# [WHAT YOU HAVE TO DO]
Your reply should be a single number, the count of lines in the records that contain "floor".

┄┄┄┄┄┄┄┄┄┄┄┄┄┄┄┄┄┄┄┄

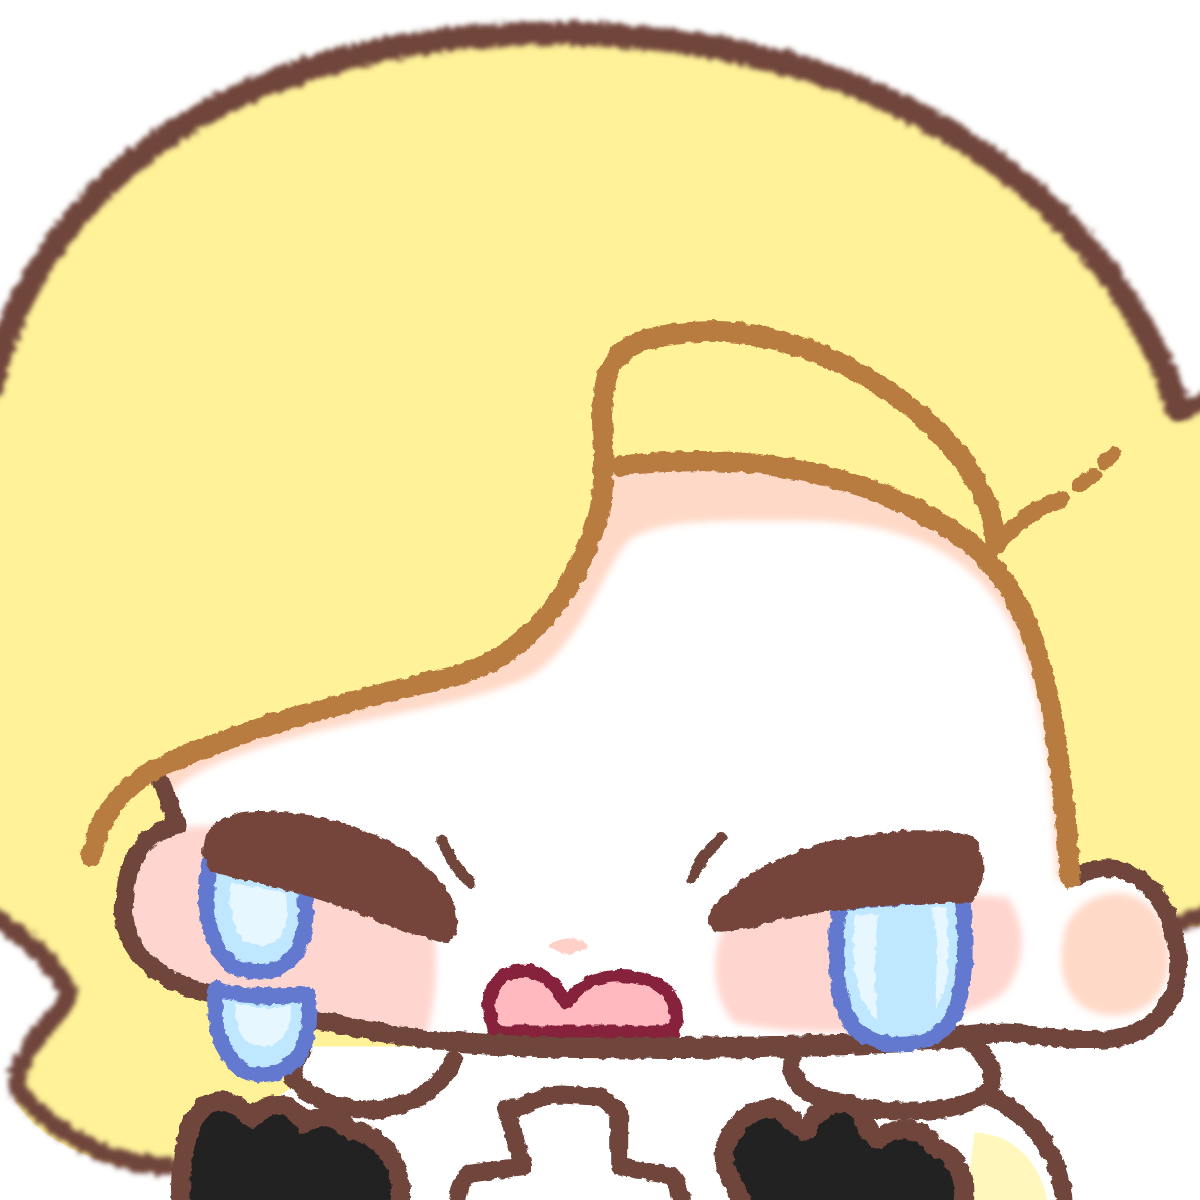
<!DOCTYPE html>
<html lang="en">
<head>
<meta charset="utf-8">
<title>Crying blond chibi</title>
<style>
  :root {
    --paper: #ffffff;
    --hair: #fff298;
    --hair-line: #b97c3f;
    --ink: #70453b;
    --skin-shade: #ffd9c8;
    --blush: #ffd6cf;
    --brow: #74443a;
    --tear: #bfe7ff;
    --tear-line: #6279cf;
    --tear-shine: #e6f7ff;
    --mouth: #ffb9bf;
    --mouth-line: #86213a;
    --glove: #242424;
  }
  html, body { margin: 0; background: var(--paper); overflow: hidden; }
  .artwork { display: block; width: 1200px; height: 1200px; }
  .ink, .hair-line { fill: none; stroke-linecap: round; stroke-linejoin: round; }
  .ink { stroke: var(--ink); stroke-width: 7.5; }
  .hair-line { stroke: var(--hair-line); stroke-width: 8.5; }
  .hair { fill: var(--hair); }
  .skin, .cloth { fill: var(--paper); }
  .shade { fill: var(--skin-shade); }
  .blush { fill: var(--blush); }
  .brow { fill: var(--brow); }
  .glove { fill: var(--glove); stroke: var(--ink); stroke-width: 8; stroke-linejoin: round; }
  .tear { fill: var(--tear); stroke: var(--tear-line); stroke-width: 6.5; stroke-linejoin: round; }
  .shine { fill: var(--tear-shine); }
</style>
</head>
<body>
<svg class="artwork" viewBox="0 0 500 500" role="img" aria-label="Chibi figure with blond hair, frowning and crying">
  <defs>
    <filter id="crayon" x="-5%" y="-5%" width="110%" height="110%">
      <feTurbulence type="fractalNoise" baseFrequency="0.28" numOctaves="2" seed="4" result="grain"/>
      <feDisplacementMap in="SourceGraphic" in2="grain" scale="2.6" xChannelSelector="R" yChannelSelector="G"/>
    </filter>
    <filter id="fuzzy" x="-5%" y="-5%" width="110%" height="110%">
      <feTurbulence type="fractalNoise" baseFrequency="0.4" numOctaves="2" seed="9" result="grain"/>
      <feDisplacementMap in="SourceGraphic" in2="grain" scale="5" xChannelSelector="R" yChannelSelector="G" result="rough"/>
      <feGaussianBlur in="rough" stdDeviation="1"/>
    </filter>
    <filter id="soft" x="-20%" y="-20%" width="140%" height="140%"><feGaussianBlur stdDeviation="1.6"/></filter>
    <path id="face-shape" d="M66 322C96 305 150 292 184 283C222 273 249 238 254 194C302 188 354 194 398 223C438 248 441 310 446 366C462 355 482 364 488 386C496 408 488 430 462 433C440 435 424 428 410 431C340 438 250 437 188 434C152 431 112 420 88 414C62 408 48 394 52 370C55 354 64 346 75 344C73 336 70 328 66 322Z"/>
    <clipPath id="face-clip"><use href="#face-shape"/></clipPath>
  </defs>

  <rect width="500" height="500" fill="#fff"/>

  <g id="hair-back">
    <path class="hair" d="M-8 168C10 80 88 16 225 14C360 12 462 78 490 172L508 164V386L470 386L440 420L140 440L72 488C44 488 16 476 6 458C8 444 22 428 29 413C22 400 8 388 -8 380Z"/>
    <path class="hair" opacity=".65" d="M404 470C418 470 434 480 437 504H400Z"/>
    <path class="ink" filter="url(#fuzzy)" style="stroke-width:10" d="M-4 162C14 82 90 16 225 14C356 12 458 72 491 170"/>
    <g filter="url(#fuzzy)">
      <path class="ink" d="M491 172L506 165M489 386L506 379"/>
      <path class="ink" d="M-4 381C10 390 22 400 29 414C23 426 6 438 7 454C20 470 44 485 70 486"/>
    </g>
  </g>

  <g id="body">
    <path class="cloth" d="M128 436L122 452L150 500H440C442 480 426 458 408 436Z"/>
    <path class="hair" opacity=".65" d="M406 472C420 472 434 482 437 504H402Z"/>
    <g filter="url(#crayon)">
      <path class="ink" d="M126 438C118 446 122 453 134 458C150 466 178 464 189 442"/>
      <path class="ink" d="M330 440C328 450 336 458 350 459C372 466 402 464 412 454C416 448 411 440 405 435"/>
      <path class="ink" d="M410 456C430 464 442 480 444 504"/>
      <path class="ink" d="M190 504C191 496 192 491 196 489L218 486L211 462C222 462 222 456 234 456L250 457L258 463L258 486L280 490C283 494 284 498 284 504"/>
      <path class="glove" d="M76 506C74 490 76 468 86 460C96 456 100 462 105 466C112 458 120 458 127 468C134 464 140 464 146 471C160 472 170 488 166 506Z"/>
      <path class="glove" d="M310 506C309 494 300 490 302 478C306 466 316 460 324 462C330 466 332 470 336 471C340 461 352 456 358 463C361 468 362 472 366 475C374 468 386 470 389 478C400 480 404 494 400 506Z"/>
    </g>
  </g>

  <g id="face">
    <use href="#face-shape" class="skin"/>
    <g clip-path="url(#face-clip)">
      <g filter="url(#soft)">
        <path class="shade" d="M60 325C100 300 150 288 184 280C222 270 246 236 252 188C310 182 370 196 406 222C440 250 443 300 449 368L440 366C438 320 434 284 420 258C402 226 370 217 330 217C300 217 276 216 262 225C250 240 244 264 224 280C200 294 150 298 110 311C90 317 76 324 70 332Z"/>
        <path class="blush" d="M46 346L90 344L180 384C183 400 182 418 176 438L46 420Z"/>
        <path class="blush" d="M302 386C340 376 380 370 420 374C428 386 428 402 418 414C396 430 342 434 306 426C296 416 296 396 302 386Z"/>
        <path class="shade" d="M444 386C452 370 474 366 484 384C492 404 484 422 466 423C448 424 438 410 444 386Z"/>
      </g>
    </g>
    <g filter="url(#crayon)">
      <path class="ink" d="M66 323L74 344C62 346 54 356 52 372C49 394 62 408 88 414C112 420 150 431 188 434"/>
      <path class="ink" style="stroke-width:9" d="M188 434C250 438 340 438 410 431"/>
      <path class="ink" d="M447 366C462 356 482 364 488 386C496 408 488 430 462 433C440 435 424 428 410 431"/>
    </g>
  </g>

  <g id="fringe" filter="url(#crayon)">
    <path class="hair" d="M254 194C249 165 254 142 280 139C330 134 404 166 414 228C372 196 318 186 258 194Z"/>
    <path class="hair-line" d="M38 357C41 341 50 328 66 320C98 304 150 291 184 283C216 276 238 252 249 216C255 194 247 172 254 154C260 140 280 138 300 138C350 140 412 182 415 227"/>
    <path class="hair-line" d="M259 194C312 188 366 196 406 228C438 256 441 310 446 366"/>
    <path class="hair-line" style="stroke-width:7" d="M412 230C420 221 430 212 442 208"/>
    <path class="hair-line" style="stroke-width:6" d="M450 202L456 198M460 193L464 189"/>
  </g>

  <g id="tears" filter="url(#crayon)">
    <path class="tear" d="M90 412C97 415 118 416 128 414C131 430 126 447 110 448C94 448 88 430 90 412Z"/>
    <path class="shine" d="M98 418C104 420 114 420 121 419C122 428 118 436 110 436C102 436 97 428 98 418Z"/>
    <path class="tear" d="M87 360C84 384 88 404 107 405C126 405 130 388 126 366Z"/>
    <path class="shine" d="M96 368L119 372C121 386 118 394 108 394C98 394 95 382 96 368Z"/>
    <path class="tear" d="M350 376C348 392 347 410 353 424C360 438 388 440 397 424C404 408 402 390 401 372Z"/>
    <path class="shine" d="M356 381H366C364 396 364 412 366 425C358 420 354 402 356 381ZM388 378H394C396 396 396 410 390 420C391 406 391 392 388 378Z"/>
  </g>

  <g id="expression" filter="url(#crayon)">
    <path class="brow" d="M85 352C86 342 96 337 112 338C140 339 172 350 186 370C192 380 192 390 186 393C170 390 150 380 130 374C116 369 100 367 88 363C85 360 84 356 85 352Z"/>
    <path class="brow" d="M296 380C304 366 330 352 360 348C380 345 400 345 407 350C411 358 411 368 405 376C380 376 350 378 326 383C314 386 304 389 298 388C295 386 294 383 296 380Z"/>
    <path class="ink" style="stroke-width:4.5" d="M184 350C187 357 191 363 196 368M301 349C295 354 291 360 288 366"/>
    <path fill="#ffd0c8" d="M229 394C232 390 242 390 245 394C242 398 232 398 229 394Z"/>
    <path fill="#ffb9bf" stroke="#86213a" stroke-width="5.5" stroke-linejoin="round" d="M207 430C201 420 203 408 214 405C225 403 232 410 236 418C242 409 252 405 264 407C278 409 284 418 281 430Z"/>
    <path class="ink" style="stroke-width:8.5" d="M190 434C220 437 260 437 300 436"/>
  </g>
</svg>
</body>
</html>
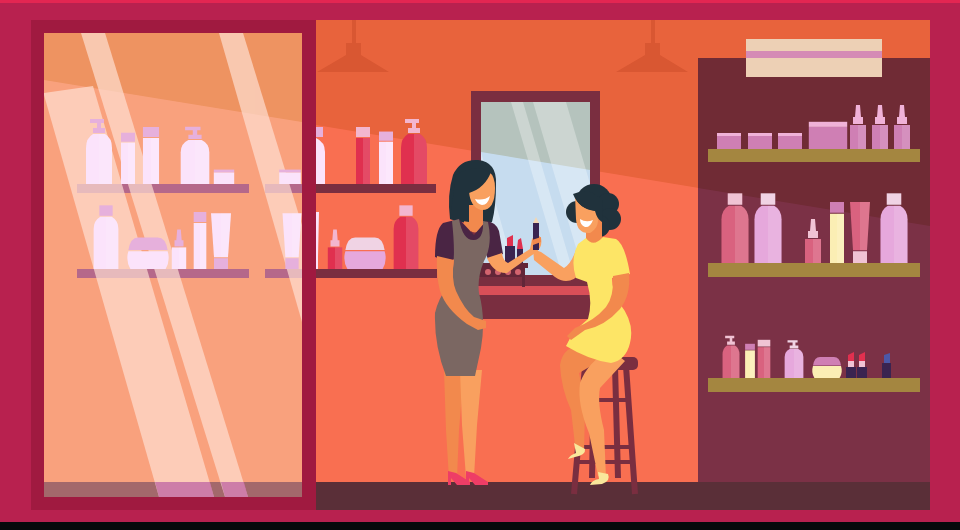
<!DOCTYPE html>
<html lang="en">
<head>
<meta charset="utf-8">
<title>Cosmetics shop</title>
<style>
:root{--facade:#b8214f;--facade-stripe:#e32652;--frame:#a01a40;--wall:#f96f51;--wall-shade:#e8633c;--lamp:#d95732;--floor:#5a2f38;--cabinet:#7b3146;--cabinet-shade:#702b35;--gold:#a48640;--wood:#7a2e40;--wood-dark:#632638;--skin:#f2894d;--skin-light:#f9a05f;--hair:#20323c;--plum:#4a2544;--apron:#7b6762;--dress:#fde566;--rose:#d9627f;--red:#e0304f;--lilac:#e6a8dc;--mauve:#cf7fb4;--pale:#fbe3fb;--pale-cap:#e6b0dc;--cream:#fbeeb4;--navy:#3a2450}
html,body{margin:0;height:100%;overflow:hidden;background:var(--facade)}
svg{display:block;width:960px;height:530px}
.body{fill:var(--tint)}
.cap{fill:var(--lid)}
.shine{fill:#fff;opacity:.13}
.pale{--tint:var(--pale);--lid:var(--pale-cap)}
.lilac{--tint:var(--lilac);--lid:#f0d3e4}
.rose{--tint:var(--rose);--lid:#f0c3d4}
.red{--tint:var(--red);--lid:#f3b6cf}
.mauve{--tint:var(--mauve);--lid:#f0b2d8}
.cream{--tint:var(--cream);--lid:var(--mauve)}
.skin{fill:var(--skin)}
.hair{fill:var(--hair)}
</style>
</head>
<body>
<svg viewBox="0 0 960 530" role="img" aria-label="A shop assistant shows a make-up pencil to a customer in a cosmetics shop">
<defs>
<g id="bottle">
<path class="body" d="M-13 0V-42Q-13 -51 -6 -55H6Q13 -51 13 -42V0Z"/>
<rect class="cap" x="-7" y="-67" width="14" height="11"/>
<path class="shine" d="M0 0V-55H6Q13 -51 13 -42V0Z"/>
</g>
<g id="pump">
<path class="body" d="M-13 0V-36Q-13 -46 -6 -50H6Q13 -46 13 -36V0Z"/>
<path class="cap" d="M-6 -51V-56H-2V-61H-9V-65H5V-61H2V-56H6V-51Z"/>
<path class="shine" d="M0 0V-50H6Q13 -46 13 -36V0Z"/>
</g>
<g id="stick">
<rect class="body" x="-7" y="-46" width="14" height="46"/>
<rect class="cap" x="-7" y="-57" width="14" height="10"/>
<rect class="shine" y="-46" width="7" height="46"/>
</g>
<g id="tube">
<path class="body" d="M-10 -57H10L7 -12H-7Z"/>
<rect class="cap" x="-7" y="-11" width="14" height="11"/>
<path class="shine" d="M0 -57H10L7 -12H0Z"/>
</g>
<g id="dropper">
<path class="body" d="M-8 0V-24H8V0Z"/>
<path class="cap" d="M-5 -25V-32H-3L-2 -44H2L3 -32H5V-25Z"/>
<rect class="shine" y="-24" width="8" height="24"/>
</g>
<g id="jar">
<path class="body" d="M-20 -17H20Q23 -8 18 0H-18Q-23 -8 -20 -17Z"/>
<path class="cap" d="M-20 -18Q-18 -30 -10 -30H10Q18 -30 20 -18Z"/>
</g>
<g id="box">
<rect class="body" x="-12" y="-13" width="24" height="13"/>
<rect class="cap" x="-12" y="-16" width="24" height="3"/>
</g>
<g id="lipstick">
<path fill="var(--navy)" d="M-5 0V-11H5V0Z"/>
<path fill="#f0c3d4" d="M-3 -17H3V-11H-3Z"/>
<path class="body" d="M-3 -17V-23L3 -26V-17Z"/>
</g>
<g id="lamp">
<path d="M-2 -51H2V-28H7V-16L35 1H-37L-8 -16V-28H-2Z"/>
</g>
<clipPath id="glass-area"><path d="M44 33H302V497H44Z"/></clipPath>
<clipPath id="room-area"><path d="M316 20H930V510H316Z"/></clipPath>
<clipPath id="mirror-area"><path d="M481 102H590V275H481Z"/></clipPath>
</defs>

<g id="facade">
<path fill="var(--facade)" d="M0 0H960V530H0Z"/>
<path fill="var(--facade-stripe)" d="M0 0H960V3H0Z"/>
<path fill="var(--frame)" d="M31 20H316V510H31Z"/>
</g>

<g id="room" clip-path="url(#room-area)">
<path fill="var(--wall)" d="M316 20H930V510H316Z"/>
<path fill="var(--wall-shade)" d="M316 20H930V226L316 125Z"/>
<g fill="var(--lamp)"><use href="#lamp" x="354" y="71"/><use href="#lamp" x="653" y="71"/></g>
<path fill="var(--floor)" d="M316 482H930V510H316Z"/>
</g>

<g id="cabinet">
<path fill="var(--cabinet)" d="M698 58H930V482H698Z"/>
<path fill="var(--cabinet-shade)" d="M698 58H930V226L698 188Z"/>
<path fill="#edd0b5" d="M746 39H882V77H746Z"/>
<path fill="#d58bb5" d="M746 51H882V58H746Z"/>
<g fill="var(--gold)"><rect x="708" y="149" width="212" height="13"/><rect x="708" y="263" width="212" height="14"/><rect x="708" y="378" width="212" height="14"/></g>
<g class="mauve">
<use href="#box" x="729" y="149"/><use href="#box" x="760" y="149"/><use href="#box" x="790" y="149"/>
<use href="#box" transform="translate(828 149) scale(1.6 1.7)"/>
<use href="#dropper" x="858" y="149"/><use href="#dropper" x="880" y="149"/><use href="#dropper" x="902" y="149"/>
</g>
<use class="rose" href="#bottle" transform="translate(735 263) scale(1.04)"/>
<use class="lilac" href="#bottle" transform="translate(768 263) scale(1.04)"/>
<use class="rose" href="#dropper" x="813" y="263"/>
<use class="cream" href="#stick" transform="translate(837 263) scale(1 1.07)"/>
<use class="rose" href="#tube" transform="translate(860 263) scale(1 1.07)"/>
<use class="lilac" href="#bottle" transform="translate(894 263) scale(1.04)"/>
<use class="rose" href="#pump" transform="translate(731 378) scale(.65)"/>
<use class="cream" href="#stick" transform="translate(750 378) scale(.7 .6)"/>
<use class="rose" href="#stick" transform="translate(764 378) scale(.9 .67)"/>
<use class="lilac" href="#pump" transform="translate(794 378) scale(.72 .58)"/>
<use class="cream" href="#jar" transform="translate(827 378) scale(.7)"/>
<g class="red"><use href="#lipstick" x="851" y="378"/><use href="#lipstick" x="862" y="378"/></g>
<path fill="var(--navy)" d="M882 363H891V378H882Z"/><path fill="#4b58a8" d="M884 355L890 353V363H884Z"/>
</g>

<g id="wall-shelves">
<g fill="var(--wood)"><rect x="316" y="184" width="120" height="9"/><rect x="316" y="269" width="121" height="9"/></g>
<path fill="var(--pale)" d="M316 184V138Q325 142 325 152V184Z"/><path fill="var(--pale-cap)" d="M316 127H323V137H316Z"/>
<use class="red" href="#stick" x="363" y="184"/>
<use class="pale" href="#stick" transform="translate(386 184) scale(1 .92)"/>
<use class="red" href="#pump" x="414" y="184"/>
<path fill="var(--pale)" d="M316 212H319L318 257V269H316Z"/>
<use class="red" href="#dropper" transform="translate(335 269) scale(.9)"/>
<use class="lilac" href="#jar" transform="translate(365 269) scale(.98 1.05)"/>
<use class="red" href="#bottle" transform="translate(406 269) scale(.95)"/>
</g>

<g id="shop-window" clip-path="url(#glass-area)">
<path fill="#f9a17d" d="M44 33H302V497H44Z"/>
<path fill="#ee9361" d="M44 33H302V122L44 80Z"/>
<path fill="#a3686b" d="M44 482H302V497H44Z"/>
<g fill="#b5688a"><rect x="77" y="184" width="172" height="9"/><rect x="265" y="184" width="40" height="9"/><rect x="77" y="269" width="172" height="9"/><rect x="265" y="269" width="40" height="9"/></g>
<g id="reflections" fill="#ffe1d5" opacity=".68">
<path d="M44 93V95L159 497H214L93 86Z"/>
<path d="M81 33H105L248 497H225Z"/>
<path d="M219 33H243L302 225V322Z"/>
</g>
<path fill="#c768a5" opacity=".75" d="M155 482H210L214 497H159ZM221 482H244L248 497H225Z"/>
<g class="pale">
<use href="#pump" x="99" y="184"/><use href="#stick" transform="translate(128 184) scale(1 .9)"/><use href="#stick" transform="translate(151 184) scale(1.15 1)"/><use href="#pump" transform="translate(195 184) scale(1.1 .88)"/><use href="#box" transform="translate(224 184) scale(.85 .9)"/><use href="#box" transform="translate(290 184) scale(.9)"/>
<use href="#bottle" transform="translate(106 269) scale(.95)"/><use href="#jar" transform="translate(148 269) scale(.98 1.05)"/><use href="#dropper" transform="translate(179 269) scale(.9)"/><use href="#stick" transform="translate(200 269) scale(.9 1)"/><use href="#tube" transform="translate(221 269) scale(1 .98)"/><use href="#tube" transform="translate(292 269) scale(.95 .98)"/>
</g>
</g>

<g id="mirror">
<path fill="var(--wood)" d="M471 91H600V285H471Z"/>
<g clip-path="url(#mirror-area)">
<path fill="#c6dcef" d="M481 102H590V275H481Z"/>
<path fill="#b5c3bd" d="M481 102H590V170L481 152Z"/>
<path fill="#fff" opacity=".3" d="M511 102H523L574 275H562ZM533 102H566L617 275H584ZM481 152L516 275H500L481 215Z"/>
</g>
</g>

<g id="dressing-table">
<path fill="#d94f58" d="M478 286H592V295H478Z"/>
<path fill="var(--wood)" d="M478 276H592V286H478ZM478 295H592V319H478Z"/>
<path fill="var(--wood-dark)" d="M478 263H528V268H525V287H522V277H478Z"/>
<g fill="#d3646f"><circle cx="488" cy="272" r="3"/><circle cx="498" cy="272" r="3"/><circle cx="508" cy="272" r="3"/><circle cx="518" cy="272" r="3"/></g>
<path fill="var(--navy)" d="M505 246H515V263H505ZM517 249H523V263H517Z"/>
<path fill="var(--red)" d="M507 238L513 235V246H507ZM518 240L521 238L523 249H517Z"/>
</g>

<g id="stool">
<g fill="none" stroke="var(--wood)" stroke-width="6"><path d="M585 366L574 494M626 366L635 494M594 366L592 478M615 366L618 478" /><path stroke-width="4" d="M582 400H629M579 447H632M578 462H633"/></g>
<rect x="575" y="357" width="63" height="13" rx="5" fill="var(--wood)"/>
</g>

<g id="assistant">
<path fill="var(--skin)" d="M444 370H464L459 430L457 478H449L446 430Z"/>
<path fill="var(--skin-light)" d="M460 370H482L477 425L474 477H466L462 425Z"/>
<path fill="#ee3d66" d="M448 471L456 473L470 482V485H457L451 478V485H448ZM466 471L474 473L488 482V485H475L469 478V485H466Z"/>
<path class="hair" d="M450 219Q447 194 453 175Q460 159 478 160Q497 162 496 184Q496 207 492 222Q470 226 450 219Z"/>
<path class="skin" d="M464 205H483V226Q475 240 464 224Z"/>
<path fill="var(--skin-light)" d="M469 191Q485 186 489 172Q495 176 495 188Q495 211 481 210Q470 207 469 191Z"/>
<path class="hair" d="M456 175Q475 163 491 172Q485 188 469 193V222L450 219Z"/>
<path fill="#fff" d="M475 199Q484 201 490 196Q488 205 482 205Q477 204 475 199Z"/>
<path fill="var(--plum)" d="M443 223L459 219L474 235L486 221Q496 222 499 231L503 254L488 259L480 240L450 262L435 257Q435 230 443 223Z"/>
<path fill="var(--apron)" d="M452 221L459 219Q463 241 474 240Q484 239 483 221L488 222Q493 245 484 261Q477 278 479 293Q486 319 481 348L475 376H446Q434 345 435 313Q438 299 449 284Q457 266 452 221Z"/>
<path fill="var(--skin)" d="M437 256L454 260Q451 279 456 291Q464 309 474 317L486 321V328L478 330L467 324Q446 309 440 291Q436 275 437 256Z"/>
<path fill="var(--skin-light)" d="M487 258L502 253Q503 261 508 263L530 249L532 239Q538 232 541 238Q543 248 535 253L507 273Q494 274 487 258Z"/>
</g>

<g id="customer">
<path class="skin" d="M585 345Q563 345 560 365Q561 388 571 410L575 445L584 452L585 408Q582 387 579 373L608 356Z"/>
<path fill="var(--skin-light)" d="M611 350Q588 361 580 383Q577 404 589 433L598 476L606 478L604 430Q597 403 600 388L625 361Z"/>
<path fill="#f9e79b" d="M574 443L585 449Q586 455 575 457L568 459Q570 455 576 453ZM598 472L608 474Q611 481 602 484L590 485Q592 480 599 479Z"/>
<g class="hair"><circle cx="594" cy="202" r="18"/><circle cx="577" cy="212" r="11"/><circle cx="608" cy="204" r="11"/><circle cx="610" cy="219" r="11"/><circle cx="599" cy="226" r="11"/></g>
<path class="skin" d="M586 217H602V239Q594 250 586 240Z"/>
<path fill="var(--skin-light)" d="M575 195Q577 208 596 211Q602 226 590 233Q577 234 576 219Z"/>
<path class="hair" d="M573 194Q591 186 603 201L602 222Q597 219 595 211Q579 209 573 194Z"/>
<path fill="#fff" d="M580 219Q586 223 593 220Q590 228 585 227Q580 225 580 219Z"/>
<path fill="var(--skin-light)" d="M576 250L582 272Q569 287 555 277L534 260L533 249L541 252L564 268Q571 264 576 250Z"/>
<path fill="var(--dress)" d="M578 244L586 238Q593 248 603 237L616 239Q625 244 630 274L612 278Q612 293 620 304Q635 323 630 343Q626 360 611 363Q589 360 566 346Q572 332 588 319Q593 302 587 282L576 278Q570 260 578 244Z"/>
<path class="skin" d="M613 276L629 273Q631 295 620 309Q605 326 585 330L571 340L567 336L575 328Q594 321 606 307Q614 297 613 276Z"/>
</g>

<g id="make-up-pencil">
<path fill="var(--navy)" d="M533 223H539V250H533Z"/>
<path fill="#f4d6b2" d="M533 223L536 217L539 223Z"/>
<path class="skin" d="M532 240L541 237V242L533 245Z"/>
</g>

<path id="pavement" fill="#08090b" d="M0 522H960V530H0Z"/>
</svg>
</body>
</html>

┄┄┄┄┄┄┄┄┄┄┄┄┄┄┄┄┄┄┄┄

# [RESPONSE BELOW]
2